I'm not going to get up on my Internet podium and proclaim The Rules for Writing About Rape in Fiction. Aside from the fact that there are few unbreakable Rules in fiction, I don't see the need for me as a white man to lecture about the Right Way to write about rape. I'd rather just share my own thoughts, the things that piss me off and the things I try to accomplish in my own writing, and then invite people to participate in the conversation.
I'm going to start by picking on Robert Sawyer's book Hominids. I like Sawyer, but the book pissed me off. Our heroine Mary Vaughan is raped by a stranger lurking in the bushes. It's traumatic, but she recovers ... in part thanks to the righteous anger and compassion of Ponter Boddit.
It frustrated me that in a book where Sawyer had done such in-depth research about evolution and science, he would then fall back on such a stereotypical rape. The stranger lurking in the bushes is included in most lists of rape myths, not because it doesn't happen -- it does, and I in no way mean to minimize the event -- but because it's the exception to the rule. I've never liked "Write what you know" as a rule. I prefer "Know what you write," which means research. Relying on stereotypes is lazy writing, and encourages those same myths and stereotypes. Combine that with the fact that the rape in Hominids was used as a way to make a man look good -- oh, look how caring and good Ponter really is -- and I was done.
Then you have Red Sonja Syndrome, where the writer uses rape to motivate a woman to get angry and set out on her adventure. (This is one area where Talia's character from Stepsister Scheme is potentially problematic.) There's nothing wrong with anger as a response to rape, nor is there anything wrong with a woman seeking justice. But why are men allowed such a broad range of motivations for setting out on their quests, whereas women are so often defaulted to rape victims?

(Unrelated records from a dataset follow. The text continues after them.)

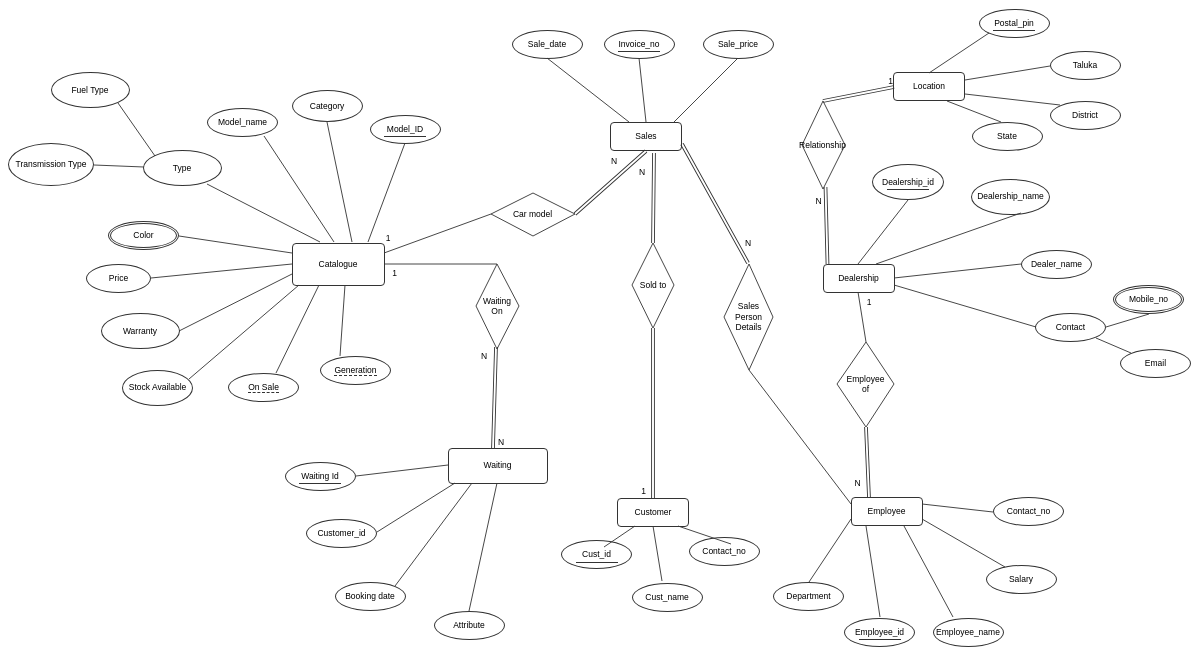
<!DOCTYPE html>
<html lang="en">
<head>
<meta charset="utf-8">
<title>Car dealership entity relationship diagram</title>
<style>
:root { --paper: #fff; --ink: #000; --line: #333; }
* { box-sizing: border-box; }
body { margin: 0; background: var(--paper); }
.diagram {
  position: relative; width: 1200px; height: 655px; overflow: hidden;
  background: var(--paper); color: var(--ink);
  font: 8.5px/10.5px "Liberation Sans", Arial, sans-serif;
}
.connections { position: absolute; inset: 0; fill: none; stroke: var(--line); stroke-width: .9; }
.double-outer { stroke-width: 3.7; }
.double-inner { stroke: var(--paper); stroke-width: 1.9; }

/* Every node is centred on --x, --y */
.entity, .attribute, .relation, .cardinality {
  position: absolute;
  left: calc((var(--x) - var(--w) / 2) * 1px); top: calc((var(--y) - var(--h) / 2) * 1px);
  width: calc(var(--w) * 1px); height: calc(var(--h) * 1px);
  display: flex; align-items: center; justify-content: center;
  text-align: center; white-space: nowrap;
}
.entity { --w: 72; --h: 29; border: 1px solid var(--line); border-radius: 4px; }
.attribute { --w: 71; --h: 29; border: 1px solid var(--line); border-radius: 50%; }
.relation { --w: 50; --h: 34; }
.cardinality { --w: 10; --h: 10; }
.multivalued::before {
  content: ""; position: absolute; inset: 1px;
  border: 1px solid var(--line); border-radius: 50%;
}
.key::after {
  content: ""; position: absolute; left: 50%; top: calc(50% + 7px);
  width: 42px; margin-left: -21px; border-top: 1px solid var(--line);
}
.partial span { border-bottom: 1px dashed var(--line); line-height: 9px; padding-top: 1px; }
</style>
</head>
<body>
<main class="diagram">
  <svg class="connections" width="1200" height="655" viewBox="0 0 1200 655" aria-hidden="true">
    <defs>
      <path id="total-participation" d="M894 87 823 101M825.5 187 827.5 264M646 151 575 214M654 153 653 243M653 328V498M682 144 748 263M496 347 493 448M866 427 869 498"/>
    </defs>
    <g class="attribute-lines">
      <path d="M118 103 155 156M94 165 144 167M207 184 320 242M264 136 334 242M327 122 352 242M405 143 368 242"/>
      <path d="M179 236 292 253M151 278 292 264M179 331 292 274M189 379 299 285M276 373 319 285M340 356 345 285"/>
      <path d="M547 58 629 122M639 58 646 122M738 58 674 122"/>
      <path d="M989 33 929 73M1050 66 965 80M1060 105 965 94M1001 122 947 101"/>
      <path d="M908 200 858 264M1021 213 876 264M1021 264 894 278M1036 327 894 285M1106 327 1149 314M1096 338 1131 353"/>
      <path d="M356 476 448 465M377 532 455 483M395 586 472 483M469 611 497 483"/>
      <path d="M604 547 635 526M653 526 662 581M731 544 678 526"/>
      <path d="M993 512 922 504M1005 567 922 519M953 617 904 526M880 617 866 526M809 582 851 519"/>
    </g>
    <path class="relation-lines" d="M384 253 491 214M384 264H497M749 370 851 504M858 292 866 342"/>
    <use class="double-outer" href="#total-participation"/>
    <use class="double-inner" href="#total-participation"/>
    <g class="relation-shapes">
      <polygon points="491,214 533,193 575,214 533,236"/>
      <polygon points="497,264 519,306 497,349 476,306"/>
      <polygon points="653,243 674,285 653,328 632,285"/>
      <polygon points="749,264 773,317 749,370 724,317"/>
      <polygon points="823,101 845,145 823,189 802,145"/>
      <polygon points="866,342 894,384 866,427 837,384"/>
    </g>
  </svg>

  <section aria-label="Catalogue">
    <div class="entity" style="--x:338;--y:264;--w:93;--h:43">Catalogue</div>
    <div class="attribute" style="--x:90;--y:90;--w:79;--h:36">Fuel Type</div>
    <div class="attribute" style="--x:51;--y:164.5;--w:86;--h:43">Transmission Type</div>
    <div class="attribute" style="--x:182;--y:168;--w:79;--h:36">Type</div>
    <div class="attribute" style="--x:242.5;--y:122">Model_name</div>
    <div class="attribute" style="--x:327;--y:106;--w:71;--h:32">Category</div>
    <div class="attribute key" style="--x:405;--y:129">Model_ID</div>
    <div class="attribute multivalued" style="--x:143.5;--y:235.5">Color</div>
    <div class="attribute" style="--x:118.5;--y:278;--w:65;--h:29">Price</div>
    <div class="attribute" style="--x:140;--y:331;--w:79;--h:36">Warranty</div>
    <div class="attribute" style="--x:157.5;--y:387.5;--w:71;--h:36">Stock Available</div>
    <div class="attribute partial" style="--x:263.5;--y:387.5"><span>On Sale</span></div>
    <div class="attribute partial" style="--x:355.5;--y:370"><span>Generation</span></div>
  </section>

  <section aria-label="Sales">
    <div class="entity" style="--x:646;--y:136.5">Sales</div>
    <div class="attribute" style="--x:547;--y:44">Sale_date</div>
    <div class="attribute key" style="--x:639;--y:44">Invoice_no</div>
    <div class="attribute" style="--x:738;--y:44">Sale_price</div>
  </section>

  <section aria-label="Location">
    <div class="entity" style="--x:929;--y:86.5">Location</div>
    <div class="attribute key" style="--x:1014;--y:23">Postal_pin</div>
    <div class="attribute" style="--x:1085;--y:65.5">Taluka</div>
    <div class="attribute" style="--x:1085;--y:115">District</div>
    <div class="attribute" style="--x:1007;--y:136">State</div>
  </section>

  <section aria-label="Dealership">
    <div class="entity" style="--x:858.5;--y:278">Dealership</div>
    <div class="attribute key" style="--x:908;--y:182;--w:72;--h:36">Dealership_id</div>
    <div class="attribute" style="--x:1010.5;--y:196.5;--w:79;--h:36">Dealership_name</div>
    <div class="attribute" style="--x:1056.5;--y:264">Dealer_name</div>
    <div class="attribute" style="--x:1070.5;--y:327.5">Contact</div>
    <div class="attribute multivalued" style="--x:1148.5;--y:299">Mobile_no</div>
    <div class="attribute" style="--x:1155.5;--y:363">Email</div>
  </section>

  <section aria-label="Waiting">
    <div class="entity" style="--x:497.5;--y:465.5;--w:100;--h:36">Waiting</div>
    <div class="attribute key" style="--x:320;--y:476">Waiting Id</div>
    <div class="attribute" style="--x:341.5;--y:533">Customer_id</div>
    <div class="attribute" style="--x:370;--y:596.5">Booking date</div>
    <div class="attribute" style="--x:469;--y:625">Attribute</div>
  </section>

  <section aria-label="Customer">
    <div class="entity" style="--x:653;--y:512">Customer</div>
    <div class="attribute key" style="--x:596.5;--y:554.5">Cust_id</div>
    <div class="attribute" style="--x:667;--y:597">Cust_name</div>
    <div class="attribute" style="--x:724;--y:551">Contact_no</div>
  </section>

  <section aria-label="Employee">
    <div class="entity" style="--x:886.5;--y:511.5">Employee</div>
    <div class="attribute" style="--x:1028.5;--y:511.5">Contact_no</div>
    <div class="attribute" style="--x:1021;--y:579">Salary</div>
    <div class="attribute" style="--x:968;--y:632">Employee_name</div>
    <div class="attribute key" style="--x:879.5;--y:632">Employee_id</div>
    <div class="attribute" style="--x:808.5;--y:596.5">Department</div>
  </section>

  <section aria-label="Relationships">
    <div class="relation" style="--x:532.5;--y:214">Car model</div>
    <div class="relation" style="--x:497;--y:306">Waiting<br>On</div>
    <div class="relation" style="--x:653;--y:285">Sold to</div>
    <div class="relation" style="--x:748.5;--y:317">Sales<br>Person<br>Details</div>
    <div class="relation" style="--x:822.5;--y:145.5">Relationship</div>
    <div class="relation" style="--x:865.5;--y:384">Employee<br>of</div>
  </section>

  <section aria-label="Cardinalities">
    <div class="cardinality" style="--x:388;--y:238">1</div>
    <div class="cardinality" style="--x:394.5;--y:273">1</div>
    <div class="cardinality" style="--x:614;--y:161">N</div>
    <div class="cardinality" style="--x:642;--y:172">N</div>
    <div class="cardinality" style="--x:748;--y:243">N</div>
    <div class="cardinality" style="--x:484;--y:356">N</div>
    <div class="cardinality" style="--x:501;--y:442">N</div>
    <div class="cardinality" style="--x:643.5;--y:491">1</div>
    <div class="cardinality" style="--x:890.5;--y:81">1</div>
    <div class="cardinality" style="--x:818.5;--y:201">N</div>
    <div class="cardinality" style="--x:869;--y:302">1</div>
    <div class="cardinality" style="--x:857.5;--y:483">N</div>
  </section>
</main>
</body>
</html>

Writers also use rape as a shortcut to characterization. Want to let the reader know your villain is really evil? Have him rape someone. It's as easy as kicking a puppy, but with more shock value! Just make sure he twirls his moustache when he's done. If you're thinking about making your villain a rapist, do you actually know what you're writing? Have you done any research into who rapes, their motivations, and so on? Or are you falling back on cliches again?
One thing I struggle with is going too far in the other direction. I'll find myself writing a story where the Message takes over, and suddenly I'm writing a public service announcement or an essay. This is one of the reasons I didn't spend much time talking about Talia's rape in the book. Because it wasn't central to this story. This wasn't a book about how strong and courageous Talia was to have survived rape. What happened to her is a part of her character, but it's only one part.
Which brings me to another peeve: characters who are defined by their trauma. Rape will affect you. But it doesn't turn you into a cardboard character. Survivors of rape are still people, complex and contradictory, with desires and goals and likes and dislikes. One-dimensional characters are bad writing, regardless of what that one dimension is.
Finally, I wanted to mention Law & Order: SVU. This is a show about sexually based crimes, and there's a lot I like about it. Their research tends to be decent -- better than in most rape-related stories, at least. (And I love Ice T's character.) But sometimes the show doesn't work. Either they hammer you over the head with Message, or they get caught up in the titillation factor, where the rape starts to become not a part of the plot, but a part of the entertainment.
I could keep going, but this is already a long entry, and I'm more interested in hearing what others think. What works for you as a reader or a writer? What are examples you've seen where rape was handled well in a story, or where it was done really badly?
Links (if you have suggestions, please mention them in the comments)
Angry Black Woman's thoughts about media portrayals of rape